**Instructions to follow:** Reproduce all entries precisely as they are written.
Dataset content Start Marker
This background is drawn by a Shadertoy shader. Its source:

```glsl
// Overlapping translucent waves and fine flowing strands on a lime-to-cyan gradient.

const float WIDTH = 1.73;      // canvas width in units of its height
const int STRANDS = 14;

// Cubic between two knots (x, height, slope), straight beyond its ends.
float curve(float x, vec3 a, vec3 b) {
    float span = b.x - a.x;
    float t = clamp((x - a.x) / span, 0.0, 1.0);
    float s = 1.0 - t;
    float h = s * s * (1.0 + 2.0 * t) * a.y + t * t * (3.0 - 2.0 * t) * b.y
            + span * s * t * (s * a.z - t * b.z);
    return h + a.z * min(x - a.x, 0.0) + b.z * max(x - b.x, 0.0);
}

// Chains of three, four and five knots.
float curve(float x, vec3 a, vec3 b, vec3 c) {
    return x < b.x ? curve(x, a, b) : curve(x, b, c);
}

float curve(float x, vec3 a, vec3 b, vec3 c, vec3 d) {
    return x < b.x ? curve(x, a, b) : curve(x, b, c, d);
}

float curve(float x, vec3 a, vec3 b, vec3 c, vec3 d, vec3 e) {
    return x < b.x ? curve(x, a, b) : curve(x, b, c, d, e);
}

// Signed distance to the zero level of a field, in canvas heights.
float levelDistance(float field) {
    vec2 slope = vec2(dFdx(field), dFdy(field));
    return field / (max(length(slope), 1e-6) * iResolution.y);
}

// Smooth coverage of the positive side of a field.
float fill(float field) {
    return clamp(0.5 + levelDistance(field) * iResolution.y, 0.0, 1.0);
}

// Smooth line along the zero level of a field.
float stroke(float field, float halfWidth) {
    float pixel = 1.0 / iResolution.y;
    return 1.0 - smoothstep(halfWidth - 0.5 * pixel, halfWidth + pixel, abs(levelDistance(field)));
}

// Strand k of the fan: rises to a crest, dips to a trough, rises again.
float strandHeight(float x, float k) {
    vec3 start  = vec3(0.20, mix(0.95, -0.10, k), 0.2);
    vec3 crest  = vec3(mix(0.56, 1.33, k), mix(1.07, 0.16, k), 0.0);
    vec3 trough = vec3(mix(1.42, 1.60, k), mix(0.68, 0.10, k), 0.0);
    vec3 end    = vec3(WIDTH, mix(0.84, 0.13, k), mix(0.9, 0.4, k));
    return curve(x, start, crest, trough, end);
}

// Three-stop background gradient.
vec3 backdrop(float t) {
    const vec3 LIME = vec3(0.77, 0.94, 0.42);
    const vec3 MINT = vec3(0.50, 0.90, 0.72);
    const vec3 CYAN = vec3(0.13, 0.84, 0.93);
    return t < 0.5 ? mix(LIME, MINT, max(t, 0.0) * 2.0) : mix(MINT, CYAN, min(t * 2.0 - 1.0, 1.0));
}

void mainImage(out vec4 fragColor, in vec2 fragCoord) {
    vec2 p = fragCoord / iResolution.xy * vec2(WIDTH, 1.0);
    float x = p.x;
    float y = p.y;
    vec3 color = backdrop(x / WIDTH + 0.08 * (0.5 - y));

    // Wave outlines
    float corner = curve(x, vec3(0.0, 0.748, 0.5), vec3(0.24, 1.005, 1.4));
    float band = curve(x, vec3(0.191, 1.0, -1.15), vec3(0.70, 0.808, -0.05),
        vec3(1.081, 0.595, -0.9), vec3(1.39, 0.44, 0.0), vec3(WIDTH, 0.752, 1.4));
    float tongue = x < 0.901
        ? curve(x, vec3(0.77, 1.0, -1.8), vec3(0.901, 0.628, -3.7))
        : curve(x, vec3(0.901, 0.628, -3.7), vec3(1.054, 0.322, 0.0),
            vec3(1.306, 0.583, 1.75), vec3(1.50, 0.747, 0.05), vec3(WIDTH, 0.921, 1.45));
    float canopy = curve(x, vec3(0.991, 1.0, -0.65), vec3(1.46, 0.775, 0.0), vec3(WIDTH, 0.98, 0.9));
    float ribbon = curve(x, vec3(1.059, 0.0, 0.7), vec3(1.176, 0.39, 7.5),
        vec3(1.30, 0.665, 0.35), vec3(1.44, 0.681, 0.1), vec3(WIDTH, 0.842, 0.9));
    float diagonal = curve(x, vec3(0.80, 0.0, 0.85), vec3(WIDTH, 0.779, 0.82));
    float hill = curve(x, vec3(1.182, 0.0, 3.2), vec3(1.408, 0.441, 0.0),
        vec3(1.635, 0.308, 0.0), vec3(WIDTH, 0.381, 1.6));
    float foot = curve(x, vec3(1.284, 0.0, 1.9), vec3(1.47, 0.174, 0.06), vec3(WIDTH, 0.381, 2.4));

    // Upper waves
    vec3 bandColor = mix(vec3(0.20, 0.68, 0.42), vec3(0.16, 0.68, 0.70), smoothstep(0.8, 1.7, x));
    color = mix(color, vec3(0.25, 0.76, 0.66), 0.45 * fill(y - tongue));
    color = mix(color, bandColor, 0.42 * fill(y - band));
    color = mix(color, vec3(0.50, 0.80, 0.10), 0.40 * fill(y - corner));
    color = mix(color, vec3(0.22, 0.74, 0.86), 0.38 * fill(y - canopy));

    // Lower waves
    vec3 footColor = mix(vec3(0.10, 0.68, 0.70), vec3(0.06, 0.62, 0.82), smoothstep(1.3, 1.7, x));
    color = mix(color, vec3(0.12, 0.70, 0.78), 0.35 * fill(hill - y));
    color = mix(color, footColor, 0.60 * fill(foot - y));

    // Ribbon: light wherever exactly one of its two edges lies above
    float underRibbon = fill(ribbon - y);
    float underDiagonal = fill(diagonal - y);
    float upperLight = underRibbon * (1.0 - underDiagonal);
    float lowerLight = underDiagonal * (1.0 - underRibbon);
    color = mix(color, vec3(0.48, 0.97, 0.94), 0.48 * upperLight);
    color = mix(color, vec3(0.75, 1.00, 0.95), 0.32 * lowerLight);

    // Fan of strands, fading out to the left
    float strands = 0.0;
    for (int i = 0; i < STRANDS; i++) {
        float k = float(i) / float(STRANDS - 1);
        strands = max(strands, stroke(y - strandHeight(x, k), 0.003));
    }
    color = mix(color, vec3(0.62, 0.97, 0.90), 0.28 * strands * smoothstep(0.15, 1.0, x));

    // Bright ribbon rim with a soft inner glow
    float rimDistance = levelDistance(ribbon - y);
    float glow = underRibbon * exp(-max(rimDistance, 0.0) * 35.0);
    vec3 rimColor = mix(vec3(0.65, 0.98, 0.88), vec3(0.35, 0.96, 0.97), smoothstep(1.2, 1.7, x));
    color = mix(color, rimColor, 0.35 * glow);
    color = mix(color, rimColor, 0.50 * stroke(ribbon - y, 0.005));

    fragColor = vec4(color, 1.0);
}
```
Dataset content End Marker
**Solved exercise:**
This background is drawn by a Shadertoy shader. Its source:

```glsl
// Overlapping translucent waves and fine flowing strands on a lime-to-cyan gradient.

const float WIDTH = 1.73;      // canvas width in units of its height
const int STRANDS = 14;

// Cubic between two knots (x, height, slope), straight beyond its ends.
float curve(float x, vec3 a, vec3 b) {
    float span = b.x - a.x;
    float t = clamp((x - a.x) / span, 0.0, 1.0);
    float s = 1.0 - t;
    float h = s * s * (1.0 + 2.0 * t) * a.y + t * t * (3.0 - 2.0 * t) * b.y
            + span * s * t * (s * a.z - t * b.z);
    return h + a.z * min(x - a.x, 0.0) + b.z * max(x - b.x, 0.0);
}

// Chains of three, four and five knots.
float curve(float x, vec3 a, vec3 b, vec3 c) {
    return x < b.x ? curve(x, a, b) : curve(x, b, c);
}

float curve(float x, vec3 a, vec3 b, vec3 c, vec3 d) {
    return x < b.x ? curve(x, a, b) : curve(x, b, c, d);
}

float curve(float x, vec3 a, vec3 b, vec3 c, vec3 d, vec3 e) {
    return x < b.x ? curve(x, a, b) : curve(x, b, c, d, e);
}

// Signed distance to the zero level of a field, in canvas heights.
float levelDistance(float field) {
    vec2 slope = vec2(dFdx(field), dFdy(field));
    return field / (max(length(slope), 1e-6) * iResolution.y);
}

// Smooth coverage of the positive side of a field.
float fill(float field) {
    return clamp(0.5 + levelDistance(field) * iResolution.y, 0.0, 1.0);
}

// Smooth line along the zero level of a field.
float stroke(float field, float halfWidth) {
    float pixel = 1.0 / iResolution.y;
    return 1.0 - smoothstep(halfWidth - 0.5 * pixel, halfWidth + pixel, abs(levelDistance(field)));
}

// Strand k of the fan: rises to a crest, dips to a trough, rises again.
float strandHeight(float x, float k) {
    vec3 start  = vec3(0.20, mix(0.95, -0.10, k), 0.2);
    vec3 crest  = vec3(mix(0.56, 1.33, k), mix(1.07, 0.16, k), 0.0);
    vec3 trough = vec3(mix(1.42, 1.60, k), mix(0.68, 0.10, k), 0.0);
    vec3 end    = vec3(WIDTH, mix(0.84, 0.13, k), mix(0.9, 0.4, k));
    return curve(x, start, crest, trough, end);
}

// Three-stop background gradient.
vec3 backdrop(float t) {
    const vec3 LIME = vec3(0.77, 0.94, 0.42);
    const vec3 MINT = vec3(0.50, 0.90, 0.72);
    const vec3 CYAN = vec3(0.13, 0.84, 0.93);
    return t < 0.5 ? mix(LIME, MINT, max(t, 0.0) * 2.0) : mix(MINT, CYAN, min(t * 2.0 - 1.0, 1.0));
}

void mainImage(out vec4 fragColor, in vec2 fragCoord) {
    vec2 p = fragCoord / iResolution.xy * vec2(WIDTH, 1.0);
    float x = p.x;
    float y = p.y;
    vec3 color = backdrop(x / WIDTH + 0.08 * (0.5 - y));

    // Wave outlines
    float corner = curve(x, vec3(0.0, 0.748, 0.5), vec3(0.24, 1.005, 1.4));
    float band = curve(x, vec3(0.191, 1.0, -1.15), vec3(0.70, 0.808, -0.05),
        vec3(1.081, 0.595, -0.9), vec3(1.39, 0.44, 0.0), vec3(WIDTH, 0.752, 1.4));
    float tongue = x < 0.901
        ? curve(x, vec3(0.77, 1.0, -1.8), vec3(0.901, 0.628, -3.7))
        : curve(x, vec3(0.901, 0.628, -3.7), vec3(1.054, 0.322, 0.0),
            vec3(1.306, 0.583, 1.75), vec3(1.50, 0.747, 0.05), vec3(WIDTH, 0.921, 1.45));
    float canopy = curve(x, vec3(0.991, 1.0, -0.65), vec3(1.46, 0.775, 0.0), vec3(WIDTH, 0.98, 0.9));
    float ribbon = curve(x, vec3(1.059, 0.0, 0.7), vec3(1.176, 0.39, 7.5),
        vec3(1.30, 0.665, 0.35), vec3(1.44, 0.681, 0.1), vec3(WIDTH, 0.842, 0.9));
    float diagonal = curve(x, vec3(0.80, 0.0, 0.85), vec3(WIDTH, 0.779, 0.82));
    float hill = curve(x, vec3(1.182, 0.0, 3.2), vec3(1.408, 0.441, 0.0),
        vec3(1.635, 0.308, 0.0), vec3(WIDTH, 0.381, 1.6));
    float foot = curve(x, vec3(1.284, 0.0, 1.9), vec3(1.47, 0.174, 0.06), vec3(WIDTH, 0.381, 2.4));

    // Upper waves
    vec3 bandColor = mix(vec3(0.20, 0.68, 0.42), vec3(0.16, 0.68, 0.70), smoothstep(0.8, 1.7, x));
    color = mix(color, vec3(0.25, 0.76, 0.66), 0.45 * fill(y - tongue));
    color = mix(color, bandColor, 0.42 * fill(y - band));
    color = mix(color, vec3(0.50, 0.80, 0.10), 0.40 * fill(y - corner));
    color = mix(color, vec3(0.22, 0.74, 0.86), 0.38 * fill(y - canopy));

    // Lower waves
    vec3 footColor = mix(vec3(0.10, 0.68, 0.70), vec3(0.06, 0.62, 0.82), smoothstep(1.3, 1.7, x));
    color = mix(color, vec3(0.12, 0.70, 0.78), 0.35 * fill(hill - y));
    color = mix(color, footColor, 0.60 * fill(foot - y));

    // Ribbon: light wherever exactly one of its two edges lies above
    float underRibbon = fill(ribbon - y);
    float underDiagonal = fill(diagonal - y);
    float upperLight = underRibbon * (1.0 - underDiagonal);
    float lowerLight = underDiagonal * (1.0 - underRibbon);
    color = mix(color, vec3(0.48, 0.97, 0.94), 0.48 * upperLight);
    color = mix(color, vec3(0.75, 1.00, 0.95), 0.32 * lowerLight);

    // Fan of strands, fading out to the left
    float strands = 0.0;
    for (int i = 0; i < STRANDS; i++) {
        float k = float(i) / float(STRANDS - 1);
        strands = max(strands, stroke(y - strandHeight(x, k), 0.003));
    }
    color = mix(color, vec3(0.62, 0.97, 0.90), 0.28 * strands * smoothstep(0.15, 1.0, x));

    // Bright ribbon rim with a soft inner glow
    float rimDistance = levelDistance(ribbon - y);
    float glow = underRibbon * exp(-max(rimDistance, 0.0) * 35.0);
    vec3 rimColor = mix(vec3(0.65, 0.98, 0.88), vec3(0.35, 0.96, 0.97), smoothstep(1.2, 1.7, x));
    color = mix(color, rimColor, 0.35 * glow);
    color = mix(color, rimColor, 0.50 * stroke(ribbon - y, 0.005));

    fragColor = vec4(color, 1.0);
}
```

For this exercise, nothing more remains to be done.